In 1997, Thielemann became director of the Deutschoper in Berlin. He inherited a large-scale mess which he helped to grow positively filthy. The city of Berlin, strapped as ever for euros, entertained a proposal to combine their two major opera houses. The director of the other house happened to be one of Thielemann's mentors, the Israeli Daniel Barenboim. The history of Barenboim's house, the Berlin Staatsoper and its accompanying orchestra, the Staatskapelle Berlin, goes back to 1570. Barenboim called the move for what it was, 'cultural vandalism,' and threatened immediate resignation. Whereas Thielemann let it be known that he would be all too happy to see the houses merged with himself at the helm. Matters became still worse when the leader of the Christian Democrats in Berlin, Klaus Landowski, said that the solution should be obvious. One of these conductors was 'A second Karajan,' the other is 'that Jew Barenboim.' Thielemann himself was quoted as privately saying that he was looking forward 'to the end of this Jewish mess.' While Thielemann issued a denial, he never publicly dissociated himself from Landowski's remarks. It was Barenboim's courageous stand on behalf of his opera house that saved Berlin's cultural life and Thielemann departed from Berlin out of favor, another major career apparently derailed.

He then moved to the orchestra made most famous for its time under the legendary Romanian conductor, Sergiu Celibidache, the Munich Philharmonic. By common consensus, the MPO is not the best orchestra in Munich (and often not the second-best). Word quickly broke that Thielemann was not shy in airing his displeasure at the quality of the players. But Thielemann's breaking point was not over the quality of players, it was over the issue of guest conductors. After five years, Thielemann announced his resignation because he felt that it was his perogative and his alone to name the guest conductors of the orchestra. This alone is not necessarily objectionable, but Thielemann made no secret that he regarded any conductor whose style of musicmaking conflicted with his own as a hindrance to the sound which he tries to cultivate. In Christian Thielemann's world, the diversity of modern musicmaking is a threat.

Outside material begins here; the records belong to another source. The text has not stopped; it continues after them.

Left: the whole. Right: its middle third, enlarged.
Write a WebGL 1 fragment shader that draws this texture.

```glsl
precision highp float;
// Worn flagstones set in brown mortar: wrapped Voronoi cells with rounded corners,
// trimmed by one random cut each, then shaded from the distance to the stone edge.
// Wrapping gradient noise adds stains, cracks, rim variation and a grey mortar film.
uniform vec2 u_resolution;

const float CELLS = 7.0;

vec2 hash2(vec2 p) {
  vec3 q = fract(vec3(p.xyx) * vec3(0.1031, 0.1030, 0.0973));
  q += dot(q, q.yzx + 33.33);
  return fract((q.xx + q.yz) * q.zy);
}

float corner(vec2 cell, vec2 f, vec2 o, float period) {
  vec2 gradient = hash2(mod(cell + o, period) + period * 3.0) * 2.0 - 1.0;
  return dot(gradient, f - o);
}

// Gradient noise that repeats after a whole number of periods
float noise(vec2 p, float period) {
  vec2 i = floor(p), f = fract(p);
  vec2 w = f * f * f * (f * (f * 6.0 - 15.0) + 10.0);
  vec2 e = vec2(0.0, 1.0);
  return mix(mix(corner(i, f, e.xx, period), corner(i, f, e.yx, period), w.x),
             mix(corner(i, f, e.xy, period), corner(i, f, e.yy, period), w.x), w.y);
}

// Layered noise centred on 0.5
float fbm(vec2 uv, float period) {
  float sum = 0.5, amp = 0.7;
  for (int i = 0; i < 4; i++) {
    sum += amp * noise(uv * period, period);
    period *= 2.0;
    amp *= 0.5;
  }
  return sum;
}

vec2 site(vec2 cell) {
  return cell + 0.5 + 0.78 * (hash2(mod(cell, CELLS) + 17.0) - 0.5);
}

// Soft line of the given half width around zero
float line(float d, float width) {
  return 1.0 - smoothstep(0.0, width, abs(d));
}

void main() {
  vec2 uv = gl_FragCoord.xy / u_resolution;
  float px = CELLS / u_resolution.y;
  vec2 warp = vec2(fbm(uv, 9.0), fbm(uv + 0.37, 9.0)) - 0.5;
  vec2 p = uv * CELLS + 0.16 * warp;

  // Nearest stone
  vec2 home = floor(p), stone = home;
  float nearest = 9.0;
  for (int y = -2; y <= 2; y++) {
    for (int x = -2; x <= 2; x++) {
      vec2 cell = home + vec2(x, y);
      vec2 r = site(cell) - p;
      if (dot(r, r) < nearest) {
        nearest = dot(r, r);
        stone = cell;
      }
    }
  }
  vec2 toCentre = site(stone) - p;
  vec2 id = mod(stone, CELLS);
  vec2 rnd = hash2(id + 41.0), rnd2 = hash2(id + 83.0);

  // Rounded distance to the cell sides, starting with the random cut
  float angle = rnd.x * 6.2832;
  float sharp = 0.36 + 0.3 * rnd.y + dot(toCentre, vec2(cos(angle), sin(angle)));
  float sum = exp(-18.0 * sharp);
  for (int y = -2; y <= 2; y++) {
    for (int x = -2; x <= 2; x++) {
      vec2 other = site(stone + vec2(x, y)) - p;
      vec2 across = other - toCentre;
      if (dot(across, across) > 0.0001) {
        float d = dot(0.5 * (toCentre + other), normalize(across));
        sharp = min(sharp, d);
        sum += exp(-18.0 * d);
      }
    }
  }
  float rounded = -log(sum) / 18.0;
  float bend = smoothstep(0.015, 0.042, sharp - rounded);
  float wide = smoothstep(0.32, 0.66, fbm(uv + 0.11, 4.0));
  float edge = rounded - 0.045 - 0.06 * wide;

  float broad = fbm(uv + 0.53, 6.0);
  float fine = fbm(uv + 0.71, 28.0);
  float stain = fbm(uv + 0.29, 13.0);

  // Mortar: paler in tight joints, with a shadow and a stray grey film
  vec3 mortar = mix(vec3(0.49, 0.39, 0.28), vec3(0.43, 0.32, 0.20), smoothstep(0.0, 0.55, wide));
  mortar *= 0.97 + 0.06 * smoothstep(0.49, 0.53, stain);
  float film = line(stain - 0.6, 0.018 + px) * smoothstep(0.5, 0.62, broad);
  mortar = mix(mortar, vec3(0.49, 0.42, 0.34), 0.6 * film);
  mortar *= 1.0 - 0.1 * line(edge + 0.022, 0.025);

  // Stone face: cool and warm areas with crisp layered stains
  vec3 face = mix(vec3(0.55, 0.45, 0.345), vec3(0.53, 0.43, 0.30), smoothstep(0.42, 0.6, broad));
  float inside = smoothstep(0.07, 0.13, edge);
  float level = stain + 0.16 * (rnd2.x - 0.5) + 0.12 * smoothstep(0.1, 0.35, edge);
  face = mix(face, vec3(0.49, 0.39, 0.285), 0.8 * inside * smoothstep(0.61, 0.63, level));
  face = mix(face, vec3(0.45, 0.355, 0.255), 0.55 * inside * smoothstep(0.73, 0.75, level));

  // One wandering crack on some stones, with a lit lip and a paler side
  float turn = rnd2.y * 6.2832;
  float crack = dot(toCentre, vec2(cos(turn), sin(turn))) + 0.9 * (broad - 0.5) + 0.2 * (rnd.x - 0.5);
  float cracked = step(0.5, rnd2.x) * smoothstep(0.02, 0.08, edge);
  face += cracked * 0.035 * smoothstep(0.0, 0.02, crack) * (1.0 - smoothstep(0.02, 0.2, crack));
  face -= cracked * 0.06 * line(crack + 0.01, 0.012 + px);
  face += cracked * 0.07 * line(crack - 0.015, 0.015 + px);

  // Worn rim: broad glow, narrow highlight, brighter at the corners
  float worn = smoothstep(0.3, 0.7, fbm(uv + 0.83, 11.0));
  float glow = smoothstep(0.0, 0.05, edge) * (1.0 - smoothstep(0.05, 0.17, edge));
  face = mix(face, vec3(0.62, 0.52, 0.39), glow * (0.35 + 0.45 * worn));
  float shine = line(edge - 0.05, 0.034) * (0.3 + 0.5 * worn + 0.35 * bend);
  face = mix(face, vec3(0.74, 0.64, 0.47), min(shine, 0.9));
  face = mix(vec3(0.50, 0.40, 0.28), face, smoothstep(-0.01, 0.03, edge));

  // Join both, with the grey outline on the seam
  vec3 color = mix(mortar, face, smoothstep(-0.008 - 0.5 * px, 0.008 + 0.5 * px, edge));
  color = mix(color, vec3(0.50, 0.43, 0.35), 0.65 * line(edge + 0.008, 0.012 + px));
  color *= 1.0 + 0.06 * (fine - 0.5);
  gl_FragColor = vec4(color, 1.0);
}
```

(Wagner's grandson Wolfgang giving his org some much needed PR)

One might imagine it ineviable that a conductor with such an attitude might find a natural home for himself in the Bayreuth Festspiel - a summer retreat to a Bavarian hamlet where Wagner erected a theater to showcase exclusively his own work. The Bayreuth Festspielhaus is a still storied German landmark, remembered for its monumental effect on Hitler, who made it his spiritual home (Wagner's widowed daughter-in-law Winnifred was arguably his closest friend). To this day, the Bayreuth Festival is controlled by the Wagner family, whose never ending quarrels and intrigues have entertained Germany for over a hundred years. When Wagner's 90 year old grandson Wolfgang was finally able to convince the Bayreuth trustees to allow his 20-something daughter Katherina to take over, it was primarily because Thielemann agreed to mentor her musically. Thielemann is now the unofficial music director of Bayreuth, and granted a degree of control over the festival no conductor was allowed even in the days when an invitation from Bayreuth was considered the most prestigious conducting job in Germany (and therefore the world).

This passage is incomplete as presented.